Now, what of our friends in the Presbyterian Church?  Are they really predominantly anti-Israel?  No.  I am beginning to get to know some ministers who have helped me understand.

One has explained that in 2014, when she advocated for Two States for Two Peoples and stood against BDS in the last convention’s vote, she saw some of her beloved friends and colleagues on the other side of the line.  She guesses that they are not actually against Israel or even for BDS, but that they perceived BDS to represent the progressive voice of peace and the voice of concern for the Palestinians.

Another minister has explained that the leaders who are advocating for BDS are a very small minority, who take advantage of a Church governance system, and of the unawareness of the majority of their colleagues.  He added that when Christians hear Jewish pro-Israel voices that express concern for the rights and dignity of Palestinians, it serves as a powerful way to help ministers understand that BDS is not the only group with compassion for the Palestinians.

I am so grateful to these Christian clergy for their dedication to peace and to a Jewish State, and for courageously putting themselves on the line, with their public support.  They, too, are great teachers of empathy.  But their position is still in the minority.

Yesterday, on Yom Ha-atzmeut, Israel’s Independence Day, I signed a letter addressed to Christian clergy from rabbis and cantors.  Entitled “A Letter in Hope,” its message intends to reach the Christian colleagues who will soon at their national conventions, consider resolutions for Boycott-Divestment and Sanctions against Israel.  Excerpts from letter, read:

“We embrace all those who are working to bring Palestinian Arabs and Israeli Jews to build institutions upon which peace and coexistence depend.
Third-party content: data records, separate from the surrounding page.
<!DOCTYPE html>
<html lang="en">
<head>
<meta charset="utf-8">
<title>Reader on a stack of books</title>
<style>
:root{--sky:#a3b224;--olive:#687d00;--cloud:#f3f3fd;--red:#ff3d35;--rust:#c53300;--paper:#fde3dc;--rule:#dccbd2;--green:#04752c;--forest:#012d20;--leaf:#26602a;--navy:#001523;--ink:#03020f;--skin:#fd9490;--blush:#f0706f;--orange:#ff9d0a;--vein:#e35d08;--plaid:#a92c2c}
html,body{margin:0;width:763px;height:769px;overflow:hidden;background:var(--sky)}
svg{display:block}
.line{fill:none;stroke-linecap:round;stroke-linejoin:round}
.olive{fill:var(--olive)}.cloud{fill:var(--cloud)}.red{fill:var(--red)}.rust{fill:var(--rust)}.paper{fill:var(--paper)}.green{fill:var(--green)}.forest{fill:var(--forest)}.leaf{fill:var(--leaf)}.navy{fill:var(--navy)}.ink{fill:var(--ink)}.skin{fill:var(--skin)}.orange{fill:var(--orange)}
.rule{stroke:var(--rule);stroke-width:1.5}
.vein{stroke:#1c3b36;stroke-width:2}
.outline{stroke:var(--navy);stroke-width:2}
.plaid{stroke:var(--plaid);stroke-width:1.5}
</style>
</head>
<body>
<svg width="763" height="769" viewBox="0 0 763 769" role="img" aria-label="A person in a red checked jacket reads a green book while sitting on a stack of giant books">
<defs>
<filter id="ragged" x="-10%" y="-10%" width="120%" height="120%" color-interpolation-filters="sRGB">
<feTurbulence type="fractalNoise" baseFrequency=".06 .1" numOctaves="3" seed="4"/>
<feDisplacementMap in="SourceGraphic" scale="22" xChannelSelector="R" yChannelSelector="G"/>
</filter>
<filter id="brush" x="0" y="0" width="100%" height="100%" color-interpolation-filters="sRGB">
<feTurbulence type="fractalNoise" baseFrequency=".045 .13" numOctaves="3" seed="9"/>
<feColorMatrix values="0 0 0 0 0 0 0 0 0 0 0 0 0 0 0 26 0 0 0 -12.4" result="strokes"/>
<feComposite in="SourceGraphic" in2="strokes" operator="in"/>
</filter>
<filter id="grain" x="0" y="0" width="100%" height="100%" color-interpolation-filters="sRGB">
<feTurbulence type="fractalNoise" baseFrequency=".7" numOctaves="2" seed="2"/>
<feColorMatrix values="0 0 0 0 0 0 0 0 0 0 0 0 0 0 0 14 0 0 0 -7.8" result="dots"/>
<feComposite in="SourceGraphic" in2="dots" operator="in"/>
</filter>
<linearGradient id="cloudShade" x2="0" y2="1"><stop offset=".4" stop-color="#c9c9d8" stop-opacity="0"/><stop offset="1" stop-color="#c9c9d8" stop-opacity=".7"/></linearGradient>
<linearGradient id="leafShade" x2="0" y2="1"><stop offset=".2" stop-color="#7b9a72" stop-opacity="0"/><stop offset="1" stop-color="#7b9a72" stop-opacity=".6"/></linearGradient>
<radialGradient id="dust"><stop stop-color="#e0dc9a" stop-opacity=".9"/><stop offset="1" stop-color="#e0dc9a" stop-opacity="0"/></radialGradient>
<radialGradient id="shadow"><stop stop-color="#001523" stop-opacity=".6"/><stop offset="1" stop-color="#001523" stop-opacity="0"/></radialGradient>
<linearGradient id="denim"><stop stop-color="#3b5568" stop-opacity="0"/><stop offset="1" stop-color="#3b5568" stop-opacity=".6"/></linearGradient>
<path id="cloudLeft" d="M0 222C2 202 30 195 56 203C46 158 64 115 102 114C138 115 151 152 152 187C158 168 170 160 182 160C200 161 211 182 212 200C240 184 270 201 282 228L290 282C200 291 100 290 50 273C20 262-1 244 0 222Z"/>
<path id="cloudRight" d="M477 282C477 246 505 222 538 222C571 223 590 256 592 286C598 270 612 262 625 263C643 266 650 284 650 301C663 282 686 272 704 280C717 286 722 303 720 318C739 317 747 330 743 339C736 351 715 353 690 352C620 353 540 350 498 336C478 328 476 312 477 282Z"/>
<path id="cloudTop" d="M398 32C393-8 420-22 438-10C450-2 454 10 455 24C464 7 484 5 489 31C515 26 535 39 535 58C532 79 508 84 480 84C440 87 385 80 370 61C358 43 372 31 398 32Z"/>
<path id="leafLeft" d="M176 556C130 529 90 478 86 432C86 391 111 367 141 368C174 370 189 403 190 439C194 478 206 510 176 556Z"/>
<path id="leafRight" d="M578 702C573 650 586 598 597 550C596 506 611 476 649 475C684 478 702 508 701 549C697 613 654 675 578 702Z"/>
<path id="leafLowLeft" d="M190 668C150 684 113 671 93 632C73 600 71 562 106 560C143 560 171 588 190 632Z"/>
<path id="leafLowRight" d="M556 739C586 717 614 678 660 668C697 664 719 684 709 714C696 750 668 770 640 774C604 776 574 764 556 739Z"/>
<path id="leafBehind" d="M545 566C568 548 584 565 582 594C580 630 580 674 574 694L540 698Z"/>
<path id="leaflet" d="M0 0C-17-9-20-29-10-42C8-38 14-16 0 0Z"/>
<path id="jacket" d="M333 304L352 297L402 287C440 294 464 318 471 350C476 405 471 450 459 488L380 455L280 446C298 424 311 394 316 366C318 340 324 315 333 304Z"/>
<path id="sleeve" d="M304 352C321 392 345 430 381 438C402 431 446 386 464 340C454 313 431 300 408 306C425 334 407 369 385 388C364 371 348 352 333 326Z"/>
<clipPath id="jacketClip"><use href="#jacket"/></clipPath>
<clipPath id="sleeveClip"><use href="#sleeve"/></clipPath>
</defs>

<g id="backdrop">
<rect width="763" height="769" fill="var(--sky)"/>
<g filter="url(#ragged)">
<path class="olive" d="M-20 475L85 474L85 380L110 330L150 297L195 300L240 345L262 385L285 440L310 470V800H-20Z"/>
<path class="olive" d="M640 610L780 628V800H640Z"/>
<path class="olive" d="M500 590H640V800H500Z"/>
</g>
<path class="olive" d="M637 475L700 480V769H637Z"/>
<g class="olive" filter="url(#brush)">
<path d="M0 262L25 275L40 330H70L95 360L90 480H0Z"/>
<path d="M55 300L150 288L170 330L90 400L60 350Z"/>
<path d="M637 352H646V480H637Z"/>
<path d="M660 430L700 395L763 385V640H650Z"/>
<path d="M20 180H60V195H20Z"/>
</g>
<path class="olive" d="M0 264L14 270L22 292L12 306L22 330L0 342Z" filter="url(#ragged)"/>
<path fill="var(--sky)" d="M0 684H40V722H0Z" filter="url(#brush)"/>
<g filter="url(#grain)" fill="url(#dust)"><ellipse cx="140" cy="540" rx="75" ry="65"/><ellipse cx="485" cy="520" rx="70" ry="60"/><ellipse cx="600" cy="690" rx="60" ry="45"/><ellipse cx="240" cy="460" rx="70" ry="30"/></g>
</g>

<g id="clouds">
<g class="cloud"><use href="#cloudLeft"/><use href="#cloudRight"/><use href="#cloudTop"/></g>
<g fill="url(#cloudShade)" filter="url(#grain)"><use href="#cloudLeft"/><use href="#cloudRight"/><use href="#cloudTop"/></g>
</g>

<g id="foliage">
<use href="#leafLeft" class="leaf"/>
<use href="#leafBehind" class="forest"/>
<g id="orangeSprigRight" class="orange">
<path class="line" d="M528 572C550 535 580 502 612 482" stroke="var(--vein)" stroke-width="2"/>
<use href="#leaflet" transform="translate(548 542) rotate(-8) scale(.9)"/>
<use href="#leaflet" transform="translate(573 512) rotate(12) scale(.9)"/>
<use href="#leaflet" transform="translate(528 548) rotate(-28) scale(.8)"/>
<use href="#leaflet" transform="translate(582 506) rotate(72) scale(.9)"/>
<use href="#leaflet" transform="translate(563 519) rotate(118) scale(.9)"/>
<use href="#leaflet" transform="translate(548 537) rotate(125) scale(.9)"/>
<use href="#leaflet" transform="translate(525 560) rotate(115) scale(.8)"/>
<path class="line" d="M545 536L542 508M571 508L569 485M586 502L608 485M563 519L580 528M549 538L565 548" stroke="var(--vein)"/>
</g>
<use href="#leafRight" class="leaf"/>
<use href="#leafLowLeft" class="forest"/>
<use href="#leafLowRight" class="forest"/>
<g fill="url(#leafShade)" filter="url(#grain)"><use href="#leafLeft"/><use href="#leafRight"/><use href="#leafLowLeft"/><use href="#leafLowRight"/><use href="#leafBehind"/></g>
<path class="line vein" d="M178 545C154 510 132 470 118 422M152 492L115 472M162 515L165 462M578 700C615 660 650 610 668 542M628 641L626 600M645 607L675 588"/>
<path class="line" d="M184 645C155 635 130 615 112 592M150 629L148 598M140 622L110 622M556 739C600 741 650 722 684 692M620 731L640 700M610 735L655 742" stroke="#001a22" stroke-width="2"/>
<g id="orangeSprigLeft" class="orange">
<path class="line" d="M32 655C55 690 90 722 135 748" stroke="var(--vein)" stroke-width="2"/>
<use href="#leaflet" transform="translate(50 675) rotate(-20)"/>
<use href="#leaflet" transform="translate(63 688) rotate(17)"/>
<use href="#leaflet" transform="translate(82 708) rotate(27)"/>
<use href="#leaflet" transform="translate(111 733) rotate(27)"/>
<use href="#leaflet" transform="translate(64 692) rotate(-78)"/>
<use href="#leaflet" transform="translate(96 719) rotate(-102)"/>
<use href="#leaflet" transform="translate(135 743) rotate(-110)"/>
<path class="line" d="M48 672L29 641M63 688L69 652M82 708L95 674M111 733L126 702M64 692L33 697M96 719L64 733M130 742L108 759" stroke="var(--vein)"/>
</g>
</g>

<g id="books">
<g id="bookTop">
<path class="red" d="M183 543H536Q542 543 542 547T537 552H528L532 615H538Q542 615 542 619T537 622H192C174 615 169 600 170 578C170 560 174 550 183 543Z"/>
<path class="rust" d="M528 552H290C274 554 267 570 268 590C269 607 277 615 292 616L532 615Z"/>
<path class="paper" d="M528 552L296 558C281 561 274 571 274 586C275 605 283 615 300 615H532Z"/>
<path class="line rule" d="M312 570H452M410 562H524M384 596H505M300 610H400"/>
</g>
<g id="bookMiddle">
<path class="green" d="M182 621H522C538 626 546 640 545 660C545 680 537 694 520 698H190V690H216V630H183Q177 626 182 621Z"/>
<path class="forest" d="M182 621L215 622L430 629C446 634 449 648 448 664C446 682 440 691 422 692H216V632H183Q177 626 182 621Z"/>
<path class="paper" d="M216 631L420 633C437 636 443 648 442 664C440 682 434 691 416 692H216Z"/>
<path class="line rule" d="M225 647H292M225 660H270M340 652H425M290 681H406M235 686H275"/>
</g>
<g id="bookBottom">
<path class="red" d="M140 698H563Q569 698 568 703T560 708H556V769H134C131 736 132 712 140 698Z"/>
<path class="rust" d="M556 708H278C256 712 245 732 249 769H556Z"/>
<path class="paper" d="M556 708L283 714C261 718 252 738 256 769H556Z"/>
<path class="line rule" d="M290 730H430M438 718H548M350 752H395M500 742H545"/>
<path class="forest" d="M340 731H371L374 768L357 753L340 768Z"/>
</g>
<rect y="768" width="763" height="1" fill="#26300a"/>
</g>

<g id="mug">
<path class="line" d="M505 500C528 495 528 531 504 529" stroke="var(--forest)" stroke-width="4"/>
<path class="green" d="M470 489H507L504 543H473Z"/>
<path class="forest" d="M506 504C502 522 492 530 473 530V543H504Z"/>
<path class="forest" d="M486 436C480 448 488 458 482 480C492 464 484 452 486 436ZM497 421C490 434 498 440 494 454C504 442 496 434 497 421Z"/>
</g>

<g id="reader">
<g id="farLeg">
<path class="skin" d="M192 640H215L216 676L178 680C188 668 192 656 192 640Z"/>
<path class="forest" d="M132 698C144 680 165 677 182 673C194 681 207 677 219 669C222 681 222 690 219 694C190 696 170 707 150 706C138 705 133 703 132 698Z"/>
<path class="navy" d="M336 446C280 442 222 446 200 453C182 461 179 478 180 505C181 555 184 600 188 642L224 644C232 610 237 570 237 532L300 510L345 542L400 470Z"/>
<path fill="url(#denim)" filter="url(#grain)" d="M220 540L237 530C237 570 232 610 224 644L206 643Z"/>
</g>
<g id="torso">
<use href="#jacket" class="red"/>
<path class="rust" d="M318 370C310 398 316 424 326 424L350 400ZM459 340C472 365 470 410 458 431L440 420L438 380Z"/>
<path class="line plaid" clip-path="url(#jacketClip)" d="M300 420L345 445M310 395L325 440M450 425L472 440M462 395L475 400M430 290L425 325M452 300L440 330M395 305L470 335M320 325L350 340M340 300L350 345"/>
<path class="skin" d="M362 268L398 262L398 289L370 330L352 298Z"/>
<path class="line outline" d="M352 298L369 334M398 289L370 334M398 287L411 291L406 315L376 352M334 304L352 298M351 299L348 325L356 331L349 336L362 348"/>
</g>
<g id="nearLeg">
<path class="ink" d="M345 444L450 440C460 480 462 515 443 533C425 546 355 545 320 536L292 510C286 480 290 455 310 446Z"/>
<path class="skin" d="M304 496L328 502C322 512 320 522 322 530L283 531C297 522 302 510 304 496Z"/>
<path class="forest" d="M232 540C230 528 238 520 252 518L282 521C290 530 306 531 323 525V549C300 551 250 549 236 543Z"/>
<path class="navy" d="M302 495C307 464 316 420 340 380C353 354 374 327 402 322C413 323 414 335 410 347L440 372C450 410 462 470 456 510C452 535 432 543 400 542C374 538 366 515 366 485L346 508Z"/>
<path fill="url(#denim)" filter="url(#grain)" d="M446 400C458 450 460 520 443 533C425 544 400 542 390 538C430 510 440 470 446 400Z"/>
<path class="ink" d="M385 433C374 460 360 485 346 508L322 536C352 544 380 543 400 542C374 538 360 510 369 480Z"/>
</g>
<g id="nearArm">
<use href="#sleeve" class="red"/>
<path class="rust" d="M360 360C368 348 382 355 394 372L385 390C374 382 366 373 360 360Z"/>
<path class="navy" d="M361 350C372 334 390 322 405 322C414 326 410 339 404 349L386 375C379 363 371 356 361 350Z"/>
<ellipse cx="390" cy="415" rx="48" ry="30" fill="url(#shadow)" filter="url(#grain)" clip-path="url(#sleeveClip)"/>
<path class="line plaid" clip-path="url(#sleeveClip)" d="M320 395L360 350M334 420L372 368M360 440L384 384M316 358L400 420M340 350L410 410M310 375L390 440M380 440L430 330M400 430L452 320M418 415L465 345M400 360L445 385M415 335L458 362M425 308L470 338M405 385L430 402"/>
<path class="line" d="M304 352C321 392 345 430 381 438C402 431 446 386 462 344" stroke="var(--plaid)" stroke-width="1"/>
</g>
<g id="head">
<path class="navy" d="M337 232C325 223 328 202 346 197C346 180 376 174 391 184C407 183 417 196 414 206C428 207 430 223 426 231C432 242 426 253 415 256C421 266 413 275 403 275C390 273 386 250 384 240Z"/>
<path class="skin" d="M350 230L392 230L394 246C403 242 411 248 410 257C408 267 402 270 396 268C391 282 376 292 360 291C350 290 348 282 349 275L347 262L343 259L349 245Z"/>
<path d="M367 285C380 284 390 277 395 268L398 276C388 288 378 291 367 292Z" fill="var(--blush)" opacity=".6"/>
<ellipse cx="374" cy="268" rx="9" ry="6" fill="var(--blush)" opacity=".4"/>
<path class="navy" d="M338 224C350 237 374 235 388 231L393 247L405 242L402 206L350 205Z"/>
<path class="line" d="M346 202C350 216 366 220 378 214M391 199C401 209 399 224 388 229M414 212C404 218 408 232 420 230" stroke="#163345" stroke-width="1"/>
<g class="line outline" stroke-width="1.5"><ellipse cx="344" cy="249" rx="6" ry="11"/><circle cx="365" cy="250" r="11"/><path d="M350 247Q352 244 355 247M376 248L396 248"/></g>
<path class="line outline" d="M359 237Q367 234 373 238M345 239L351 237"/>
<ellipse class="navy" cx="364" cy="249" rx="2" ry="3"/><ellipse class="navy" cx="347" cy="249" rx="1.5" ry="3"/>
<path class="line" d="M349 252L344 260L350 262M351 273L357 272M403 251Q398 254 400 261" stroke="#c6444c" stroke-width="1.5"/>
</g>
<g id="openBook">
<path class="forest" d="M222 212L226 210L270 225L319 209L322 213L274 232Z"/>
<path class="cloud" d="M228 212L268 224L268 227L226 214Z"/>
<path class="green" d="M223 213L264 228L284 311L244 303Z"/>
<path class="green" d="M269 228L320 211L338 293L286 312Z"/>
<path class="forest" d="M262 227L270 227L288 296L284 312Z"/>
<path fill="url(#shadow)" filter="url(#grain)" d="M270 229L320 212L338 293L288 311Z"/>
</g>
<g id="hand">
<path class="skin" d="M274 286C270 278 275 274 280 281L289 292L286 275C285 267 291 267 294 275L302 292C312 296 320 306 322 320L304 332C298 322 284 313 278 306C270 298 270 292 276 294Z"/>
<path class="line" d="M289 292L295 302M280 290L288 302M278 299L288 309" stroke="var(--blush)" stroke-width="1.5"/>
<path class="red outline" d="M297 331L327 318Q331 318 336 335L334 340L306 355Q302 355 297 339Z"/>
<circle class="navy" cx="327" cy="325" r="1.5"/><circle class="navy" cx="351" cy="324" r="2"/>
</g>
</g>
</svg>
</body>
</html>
We are especially heartened by the ways in which environmental concerns unite the two communities. Israel was founded as a Jewish state that promises, in the words of its founding document, to “ensure complete equality of social and political rights to all its inhabitants irrespective of religion, race or sex.” This principle balances the right of the Jewish people to a homeland with the rights of all others for whom the State of Israel is also their home. We are saddened that there does not appear to be political momentum toward a renewal of negotiations.
We understand that divestment, designed to force Israel’s hand, might appear to be a legitimate, non-violent way for Christians to make their voices heard. However, divestment only hurts efforts to foster economic cooperation between Israelis and Palestinians – something both parties and the international community know is essential for peace. Furthermore, whether intentional or not, a divestment resolution would provide support to the international BDS movement – a movement which claims to seek peace but leaves no room for a Jewish state of Israel alongside a future Palestinian state.”

This season of Yom Ha-atzmeut, Israel Independence Day, is a time to affirm and celebrate Israel’s existence and to further our understanding of threats to Israel, Israel’s complex challenges and Israel’s ongoing efforts for peace and social justice.  Please join us for these upcoming Israel Conversations at Rodeph Shalom:

panel about the Settlements with two young Israelis, on May 17; and

speaker about co-existence,  on June 8; and

at the Trip Info session, on June 8, learn about our upcoming trip to Israel this fall, which will offer a deeper look into Israel’s social justice needs and work.

With love for Israel and dedication to Israel’s future, let us be inspired: to love your neighbor as yourself.  And to be loving to your fellow person, as to one, who is just like you..